Consider this: Your patient needs an extraction but has received oral bisphosphonate therapy.
Invasive procedures can go wrong in such cases because bisphosphonate drugs can cause the very rare, but serious, condition of osteonecrosis of the jaw, in which changes in bone cells and loss of blood supply can lead to uncontrolled bone infection.
So what is a dentist to do?
— Peter L. Jacobsen, Ph.D., D.D.S.
A new report from the ADA's Council on Scientific Affairs (Journal of the American Dental Association, December 2008, Vol.139:12, pp. 1674-1677) provides recommendations for the management of patients who have been on oral bisphosphonate therapy. (For the full report, visit the ADA Web site.)
The report updates recommendations from 2006 and states that, for patients receiving oral bisphosphonate therapy, the risk of developing bisphosphonate-associated osteonecrosis (BON) of the jaw remains very low.
The authors recommend that routine dental treatment should not be changed because of oral bisphosphonate use.
"The risks of infection and pain from not treating a decayed tooth or periodontal problem far outweigh the risk of bisphosphonate-associated osteonecrosis," Peter L. Jacobsen, Ph.D., D.D.S., vice chairman of the ADA Council on Scientific Affairs and a member of the panel that compiled the report, told DrBiscuspid.com.
The report also notes that currently no screening and diagnostic test can predict a patient's risk of developing the condition. But new tests that could potentially identify patients at risk for BON are being developed and studied, according to Dr. Jacobsen.
"Recently, the use of serum levels of the collagen breakdown product C-terminal cross-linking telopeptide of type I collagen (CTX) has been advocated as a risk predictor for development of BON," wrote the authors. "Serum CTX and urinary N-telopeptide of type I collagen (NTX) are considered markers for bone resorption. Reports suggest that dental treatment decisions can be based on the results of serum CTX/NTX level tests."
However, these new research findings need to be corroborated by clinical studies, the authors noted.
The report also states that the use of IV bisphosphonates in cancer patients is associated with a much higher risk of osteonecrosis.
"The general dentist would be prudent to refer any surgical procedures in such patients to an oral surgeon or periodontist, depending on the patient's needs," Dr. Jacobsen told DrBiscuspid.com.
Still, treating patients who have received oral bisphosphonate therapy poses a conundrum for dentists. Should you take a conservative approach or perform procedures as usual since BON is such a rare condition?
The report authors generally recommend caution. For example, if surgery becomes necessary for patients with periodontal disease, the goal should be to obtain access to root surfaces. When necessary, the clinician should use modest bone-recontouring techniques, the authors noted.

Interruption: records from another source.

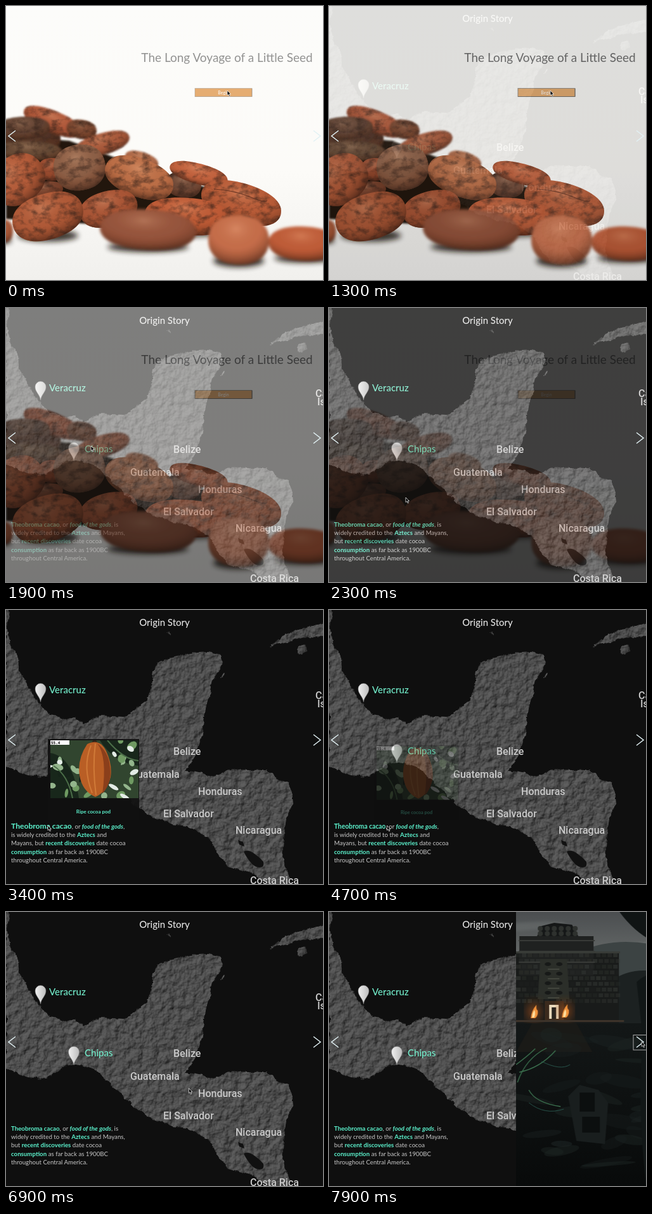
An HTML page for the animation above (8000 ms loop, 500x431 px).

```html
<!DOCTYPE html>
<html lang="en">
<head>
<meta charset="utf-8">
<title>Cacao story</title>
<style>
html, body { margin: 0; width: 100%; height: 100%; overflow: hidden; background: #0f0f0f; }
main { position: fixed; inset: 0; overflow: clip; contain: strict; }
main > svg { position: absolute; inset: 0; width: 100%; height: 100%; overflow: hidden; will-change: opacity; }
text { font-family: Lato, "Open Sans", sans-serif; white-space: pre; }
.land text { font: 500 16px Roboto, Arial, sans-serif; fill: #cacaca; }
.place { font-size: 15px; font-weight: 500; fill: #72ecca; }
.note { font-size: 9.7px; fill: #c9c9c9; }
.note .b { font-weight: 700; fill: #5cf2cd; }
.cap { font-size: 8px; font-weight: 700; fill: #5cf2cd; text-anchor: middle; }
</style>
</head>
<body>
<main id="stage"></main>
<script>
const LOOP = 8000, STEP = 100;
const $ = id => document.getElementById(id);
const clamp = v => Math.max(0, Math.min(1, v));
const ramp = (t, a, b) => clamp((t - a) / (b - a));
const smooth = p => p * p * (3 - 2 * p);
const easeInOut = p => p < .5 ? 4 * p ** 3 : 1 - 4 * (1 - p) ** 3;
const times = (n, f) => Array.from({ length: n }, (_, i) => f(i)).join('');

let seed = 11;
const rnd = (a, b) => {
  seed = (seed * 16807) % 2147483647;
  return +(a + (b - a) * seed / 2147483647).toFixed(1);
};

const layer = (id, body) => $('stage').insertAdjacentHTML('beforeend',
  `<svg id="${id}" viewBox="0 0 500 431">${body}</svg>`);
const rect = (x, y, w, h, fill, more = '') =>
  `<rect x="${x}" y="${y}" width="${w}" height="${h}" fill="${fill}" ${more}/>`;
const oval = (x, y, rx, ry, rot, fill, more = '') =>
  `<ellipse rx="${rx}" ry="${ry}" transform="translate(${x} ${y}) rotate(${rot})" fill="${fill}" ${more}/>`;
const path = (d, fill, more = '') => `<path d="${d}" fill="${fill}" ${more}/>`;
const line = (d, stroke, w, more = '') =>
  `<path d="${d}" fill="none" stroke="${stroke}" stroke-width="${w}" ${more}/>`;
const text = (x, y, s, more = '') => `<text x="${x}" y="${y}" ${more}>${s}</text>`;
const blur = (id, d) => `<filter id="${id}" x="-30%" y="-40%" width="160%" height="180%"><feGaussianBlur stdDeviation="${d}"/></filter>`;
const FULL = 'filterUnits="userSpaceOnUse" x="0" y="0" width="500" height="431" color-interpolation-filters="sRGB"';

// Map
const pin = (x, y) => path(`M${x} ${y}c-1-9-8.5-13-8.5-21a8.5 8.5 0 0 1 17 0c0 8-7.5 12-8.5 21z`,
  'url(#pinFill)', 'stroke="#777" stroke-width=".5"');
const coast = `M0 0H6L2 25 8 55 18 75 20 95 32 115 45 137 62 158 85 172 108 171 125 178 150 166 185 168
  205 155 222 143 228 125 232 98 240 82 262 75 290 68 320 66 340 70 343 82 336 98 325 110 322 128 316 150
  312 175 308 200 300 228 290 244 282 253 300 256 330 262 352 250 385 252 410 251 425 263 445 272 453 290
  452 305 442 330 438 360 436 390 445 415 450 436H420L390 415 368 408 350 403 335 387 325 365 310 352
  285 340 262 337 235 328 210 312 185 290 160 265 140 247 120 240 104 240 88 247 62 262 33 260 0 246Z`;
const isles = `M416 57L440 39 470 28 504 20V42L475 41 455 48 440 51ZM458 62l6-7 8 1 3 8-9 6-8-2z
  M338 108l4-9 3 1-4 8zM253 35q5-2 5 5l-3-3z`;

layer('map', `<defs>
  <linearGradient id="pinFill"><stop stop-color="#f0f0f0"/><stop offset="1" stop-color="#bdbdbd"/></linearGradient>
  <filter id="relief" ${FULL}>
    <feTurbulence type="fractalNoise" baseFrequency=".08" numOctaves="4" seed="7" result="n"/>
    <feDisplacementMap in="SourceGraphic" in2="n" scale="8" xChannelSelector="R" yChannelSelector="G" result="s"/>
    <feDiffuseLighting in="n" surfaceScale="3" lighting-color="#606060" result="l"><feDistantLight azimuth="225" elevation="55"/></feDiffuseLighting>
    <feComposite in="l" in2="s" operator="in"/>
  </filter></defs>
  ${rect(0, 0, 500, 431, '#0f0f0f')}
  <g filter="url(#relief)">${path(coast + isles, '#555')}</g>
  ${path('M375 380q6-4 15 2t16 14q2 9-6 9t-15-9-10-16zM366 362l8 3 2 7-8-3z', '#111')}
  <g class="land">
    ${text(264, 228, 'Belize')}${text(196, 264, 'Guatemala')}${text(303, 291, 'Honduras')}
    ${text(248, 326, 'El Salvador')}${text(362, 352, 'Nicaragua')}${text(385, 431, 'Costa Rica')}
    ${text(488, 140, 'Cayman')}${text(491, 153, 'Islands')}
  </g>
  ${pin(54.5, 145)}${pin(107, 241)}
  ${text(68, 130.5, 'Veracruz', 'class="place"')}${text(124, 227, 'Chipas', 'class="place"')}
  ${text(250, 24.5, 'Origin Story', 'font-size="15" font-weight="500" fill="#e2e2e2" text-anchor="middle"')}`);

// Note and picture cards
const strong = s => s.replace(/\*(.+?)\*/g, '<tspan class="b">$1</tspan>');
const lines = list => list.map((s, i) => text(8, 344 + i * 13.2, strong(s))).join('');
const tail = ['*consumption* as far back as 1900BC', 'throughout Central America.'];
const opening = (a, b, end) => `<tspan class="b" ${a}>Theobroma cacao</tspan>, or <tspan class="b" font-style="italic" ${b}>food of the gods</tspan>,${end}`;

const card = (id, x, label, art) => `<g id="${id}">
  ${rect(x - 4, 203, 144, 127, '#111', 'opacity=".93"')}
  <svg x="${x}" y="205" width="139" height="91" viewBox="0 0 139 91">${art}</svg>
  ${text(x + 68, 320, label, 'class="cap"')}</g>`;

const leaves = ['#e3ece6', '#6f9a62', '#16241a', '#93b58c'];
const podArt = rect(0, 0, 139, 91, '#31452f') +
  path('M0 20Q35 25 45 91H0zM78 0H139V40Q100 35 78 0z', '#18271b') +
  times(44, i => oval(rnd(0, 139), rnd(0, 91), rnd(3, 9), rnd(2, 6), rnd(0, 180), leaves[i % 4])) +
  line('M5 40Q28 55 35 91M90 0Q115 30 139 32', '#4b6e48', 2) +
  line('M72 0Q65 5 68 14', '#33251a', 6) +
  path('M58 6Q78-4 88 17T95 58Q88 82 71 89 50 80 46 55T58 6z', '#b95e25') +
  path('M74 5Q90 25 82 84 98 66 94 42 92 18 74 5z', '#8b3f1b') +
  line('M64 8Q50 42 66 83M71 5Q66 42 72 86', '#d07a38', 2) +
  rect(0, 0, 30, 7, '#fff') + text(1, 6, '55.4', 'font-size="6" font-weight="700" style="font-family:\'DejaVu Sans Mono\',monospace"');

const openArt = rect(0, 0, 139, 91, '#8b7257') +
  times(16, i => rect(i * 9, 0, rnd(2, 6), 91, ['#a68a69', '#6b543f', '#b29b7c'][i % 3])) +
  oval(62, 13, 42, 16, 4, '#2e1c15') + oval(62, 8, 32, 6, 4, '#4b3022') +
  oval(76, 60, 49, 31, -5, '#5c351a') + oval(73, 55, 48, 33, -6, '#c97a2c') + oval(73, 54, 44, 29, -6, '#e6b15c') +
  path('M22 50l10-7 2 16-8-2z', '#8a4b22') + oval(74, 52, 38, 22, -4, '#d8cebf') +
  times(8, i => oval(42 + i * 9, 42 + Math.abs(i - 3.5), 5, 10, 8, '#f3eee6') + oval(44 + i * 8.5, 61 - Math.abs(i - 3.5), 5, 10, -8, '#e8e1d6'));

layer('story', `<g class="note" id="plain">${lines([opening('', '', ' is'), 'widely credited to the *Aztecs* and Mayans,', 'but *recent discoveries* date cocoa', ...tail])}</g>
  <g class="note" id="wrapped">${lines([opening('id="word1"', 'id="word2"', ''), 'is widely credited to the *Aztecs* and', 'Mayans, but *recent discoveries* date cocoa', ...tail])}</g>
  ${card('card1', 70, 'Ripe cocoa pod', podArt)}${card('card2', 105, 'Open cocoa pod', openArt)}`);

// Beans: x, y, rx, ry, angle, colour. The outline is a little fuller than an ellipse.
const bean = ([x, y, rx, ry, a, c]) => {
  const h = rx * .62, v = ry * .62;
  const d = `M${-rx} 0C${-rx} ${-v} ${-h} ${-ry} 0 ${-ry}S${rx} ${-v} ${rx} 0 ${h} ${ry} 0 ${ry} ${-rx} ${v} ${-rx} 0z`;
  return `<g transform="translate(${x} ${y}) rotate(${a})">${path(d, c)}${path(d, 'url(#shade)')}</g>`;
};
const cast = ([x, y, rx, ry]) => oval(x, y + ry * .84, rx * .84, ry * .26, 0, '#1c1310');
const far = [[38, 210, 48, 26, 0, '#4a3024'], [74, 182, 49, 17, 22, '#b0583a'], [119, 194, 24, 15, 10, '#75452f'], [28, 192, 42, 18, -2, '#5a4032'],
  [38, 228, 51, 15, 2, '#5f4835'], [152, 217, 44, 17, -16, '#a85a3c'], [214, 242, 27, 12, 18, '#ae6b4a']];
const mid = [[72, 257, 22, 18, 0, '#96492e'], [62, 290, 28, 14, -8, '#74402c'], [116, 254, 41, 36, -8, '#8a6048'],
  [18, 273, 45, 38, -35, '#b45c3a'], [280, 281, 28, 20, 10, '#6a4838'], [304, 264, 47, 16, 15, '#c4633f'],
  [210, 270, 56, 30, 20, '#bd7048'], [371, 310, 65, 31, 17, '#b95c38'], [162, 319, 46, 28, -14, '#a95536'],
  [66, 331, 57, 36, -17, '#b05a38'], [288, 331, 69, 29, 5, '#bf5b36']];
const near = [[-3, 354, 14, 18, 0, '#a55637'], [224, 352, 76, 32, 3, '#94543d'], [470, 374, 56, 27, 3, '#c05c38'], [367, 368, 48, 39, 2, '#c76f4c']];

layer('beans', `<defs>${blur('b1', 1.5)}${blur('b2', 2)}${blur('b4', 4)}${blur('b8', 8)}
  <linearGradient id="table" x2="0" y2="1"><stop stop-color="#fcfcfa"/><stop offset=".6" stop-color="#fcfbf8"/><stop offset="1" stop-color="#f1f0ed"/></linearGradient>
  <radialGradient id="shade" cx=".45" cy=".28" r=".78"><stop stop-color="#ffc398" stop-opacity=".28"/><stop offset=".5" stop-color="#9a4a28" stop-opacity=".06"/><stop offset="1" stop-color="#1c0d08" stop-opacity=".72"/></radialGradient>
  <filter id="skin" ${FULL}>
    <feTurbulence type="fractalNoise" baseFrequency=".07 .1" numOctaves="5" seed="4"/>
    <feColorMatrix values="0 0 0 0 .2  0 0 0 0 .13  0 0 0 0 .1  1.6 0 0 0 -.7"/>
    <feComposite in2="SourceAlpha" operator="in" result="d"/>
    <feMerge><feMergeNode in="SourceGraphic"/><feMergeNode in="d"/></feMerge>
  </filter></defs>
  ${rect(0, 0, 500, 431, 'url(#table)')}
  <g filter="url(#b4)" opacity=".85">${[...near, ...mid.slice(-2)].map(cast).join('')}</g>
  ${path('M0 205L100 212 190 245 330 290 320 340 170 345 0 335z', '#21130e', 'filter="url(#b1)"')}
  <g filter="url(#skin)"><g filter="url(#b1)">${far.map(bean).join('')}</g>${mid.map(bean).join('')}
    ${line('M328 288Q360 290 384 300T412 306', '#6d3724', 1.2)}</g>
  <g filter="url(#b2)">${near.map(bean).join('')}</g>
  ${text(348.5, 87.5, 'The Long Voyage of a Little Seed', 'id="title" font-size="19" fill="#6f6f6f" text-anchor="middle"')}
  ${rect(298, 129.5, 90, 13, '#e5ad72')}
  <g id="edge">${rect(298, 129.5, 90, 13, 'none', 'stroke="#98928a"')}${line('M298 142.5H388V130', '#77716a', 1)}</g>
  ${text(343, 138.5, 'Begin', 'font-size="7" fill="#fff" text-anchor="middle"')}`);

// Temple scene, in its own slide space
const flame = (x, y) => oval(x, y, 10, 14, 0, '#a8521c', 'filter="url(#b8)" opacity=".7"') +
  path(`M${x - 5} ${y + 10}Q${x - 4} ${y - 2} ${x + 4} ${y - 11}q-1 8 2 9 1 8-4 12z`, '#f0913a') +
  path(`M${x - 3} ${y + 9}q1-9 4-12 2 8-1 12z`, '#ffe0a0');

layer('temple', `<defs><linearGradient id="sky" x2="0" y2="1"><stop stop-color="#4b4e50"/><stop offset=".5" stop-color="#666a69"/><stop offset="1" stop-color="#33393a"/></linearGradient>
  <linearGradient id="ground" x2="0" y2="1"><stop stop-color="#131717"/><stop offset="1" stop-color="#080a0a"/></linearGradient></defs>
  ${rect(0, 0, 500, 431, '#0c0f0f')}${rect(0, 0, 500, 150, 'url(#sky)')}
  ${times(9, () => oval(rnd(0, 500), rnd(5, 60), rnd(30, 70), rnd(3, 8), -4, '#7e8381', 'opacity=".3" filter="url(#b2)"'))}
  ${path('M100 62Q150 40 210 50T360 45 500 60V190H100z', '#3c4343')}${path('M150 108Q185 84 230 96T400 80 500 95V200H150z', '#1c2121')}
  ${path('M0 62H162V185H0z', '#191b1a')}${path('M5 38H122V100H5z', '#1f2120')}${path('M33 38L40 22 60 17 88 20 98 38z', '#151717')}
  ${times(12, i => oval(38 + i % 6 * 11, 34 - Math.floor(i / 6) * 8, 4, 4, 0, '#2e312e'))}
  ${times(9, r => times(18, c => rect(c * 9 + r % 2 * 4, 65 + r * 9, 7, 6, '#353834', `opacity="${rnd(.1, .6)}"`)))}
  ${times(3, r => rect(4, 44 + r * 17, 120, 2, '#383a37'))}
  ${rect(0, 62, 164, 3, '#383b37')}${path('M38 74H80L84 137H34z', '#2b2e29')}
  ${times(4, r => oval(50, 82 + r * 15, 5, 3, 0, '#171918') + oval(68, 82 + r * 15, 5, 3, 0, '#171918') + rect(50, 89 + r * 15, 18, 2, '#42453d'))}
  ${rect(45, 140, 30, 30, '#3b2a1d')}${rect(52, 146, 15, 22, '#e9d9bb')}${rect(56, 150, 7, 18, '#29231d')}
  ${flame(28, 157)}${flame(77, 156)}
  ${rect(0, 170, 170, 3, '#3d332a')}${rect(0, 175, 500, 256, 'url(#ground)')}
  ${path('M25 175H95L120 220H0z', '#1a1a17')}
  ${times(28, () => oval(rnd(0, 220), rnd(190, 400), rnd(15, 45), rnd(3, 12), rnd(-25, 25), '#1d2423', `opacity="${rnd(.2, .6)}"`))}
  ${path('M82 290L100 272 130 280 145 300 140 365 95 360z', '#191e1e')}${path('M100 284h24v30h-24zM104 322h28v25h-28z', '#0c0f0f')}
  ${line('M2 268Q15 230 48 214M5 252Q38 245 62 218M20 280Q30 300 70 306M0 240Q20 225 30 215', '#3d7551', 1.3)}
  ${line('M40 235Q70 250 85 240M20 300Q45 320 75 310', '#28534a', 1)}
  ${path('M163 0H500V50L300 42 215 46Q185 30 163 0z', '#101414')}${path('M190 110Q210 90 240 100V431H205Q190 300 200 200z', '#111616')}`);

// Controls
layer('controls', `${line('M15 196L4 204.5 15 213M485 196L496 204.5 485 213', '#e2f1f4', 1.5)}
  ${rect(480, 193.5, 24, 23.5, 'none', 'id="focus" stroke="#aaa"')}
  <g id="pointer">${path('M0 0V7.5L1.800 6 3.200 9 4.500 8.400 3.200 5.500H5.500z', '#000', 'stroke="#fff" stroke-width=".7"')}</g>`);

const set = (id, name, value) => $(id).setAttribute(name, value);
const show = (id, on) => set(id, 'visibility', on ? 'visible' : 'hidden');
const stops = [[0, 349, 133], [1500, 349, 133], [1900, 134, 217], [2000, 134, 217], [2300, 121, 298], [2400, 121, 298],
  [2900, 66, 339], [4500, 66, 339], [4900, 117, 339], [6500, 117, 339], [7350, 493, 204], [LOOP, 493, 204]];

function popUp(id, p, x) {
  set(id, 'opacity', p);
  set(id, 'transform', `translate(${x} 330) scale(${.9 + .1 * p}) translate(${-x} -330)`);
}

function draw(t) {
  const first = smooth(ramp(t, 2950, 3350)) - smooth(ramp(t, 4500, 4800));
  const second = smooth(ramp(t, 5000, 5400)) - smooth(ramp(t, 6400, 6700));
  const intro = ramp(t, 0, 600);
  $('beans').style.opacity = 1 - ramp(t, 1125, 2595);
  $('story').style.opacity = ramp(t, 1400, 2300);
  set('title', 'opacity', .74 + .26 * intro);
  set('edge', 'opacity', .45 + .55 * intro);
  popUp('card1', first, 138);
  popUp('card2', second, 173);
  const grown = first + second > .15;
  show('plain', !grown);
  show('wrapped', grown);
  set('word1', 'font-size', 9.7 * (1 + .25 * first));
  set('word2', 'font-size', 9.7 * (1 + .25 * second));
  $('temple').style.transform = `translateX(${100 * (1 - easeInOut(ramp(t, 7479, 8379)))}%)`;
  show('focus', t >= 7300);
  const i = stops.findIndex(s => s[0] > t);
  const [t0, x0, y0] = stops[i - 1], [t1, x1, y1] = stops[i];
  const p = smooth(ramp(t, t0, t1));
  set('pointer', 'transform', `translate(${x0 + (x1 - x0) * p} ${y0 + (y1 - y0) * p})`);
}

const start = performance.now();
function tick() {
  const t = (performance.now() - start) % LOOP;
  draw(Math.floor(t / STEP) * STEP);
  requestAnimationFrame(tick);
}
tick();
</script>
</body>
</html>
```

For patients who need invasive oral surgery, the clinician should discuss alternative treatment plans, such as endodontic treatment followed by removal of the clinical crown, instead of extraction. This allows the roots to exfoliate on their own. Also, the authors suggest considering bridges and partial dentures instead of implants.
To prevent BON, the authors recommend limiting the possibility of extensive or multifocal surgical procedures.
"It may be prudent to proceed conservatively in some cases, allowing the practitioner to gain some insight into how a patient will heal before putting multiple quadrants at risk," they wrote. "On the other hand, periapical pathoses, sinus tracts, purulent periodontal pockets, severe periodontitis, and active abscesses that already involve the medullary bone all may exacerbate osteonecrosis, and these areas should be treated immediately even if multiple quadrants are involved."
Given the proven benefits of oral bisphosphonates in treating osteoporosis, patients should not change their medication without consulting their physicians, the authors cautioned.
While the benefits of bisphosphonate drugs outweigh the risks, agreed Sol Silverman, D.D.S., a professor of oral medicine at the University of California, San Francisco School of Dentistry, a patient who has a history of oral bisphosphonate use should be offered the most conservative treatment.
For example, if the dentist is going to do an invasive procedure such as an extraction, the patient should be informed of the low risk of necrosis and given the choice of an extraction or a root canal, Dr. Silverman said.
"The side effects of bisphosphonates, as related to dentistry, are very low," Dr. Jacobsen concluded. "Maintaining optimal oral health is the best way of further reducing these low risks."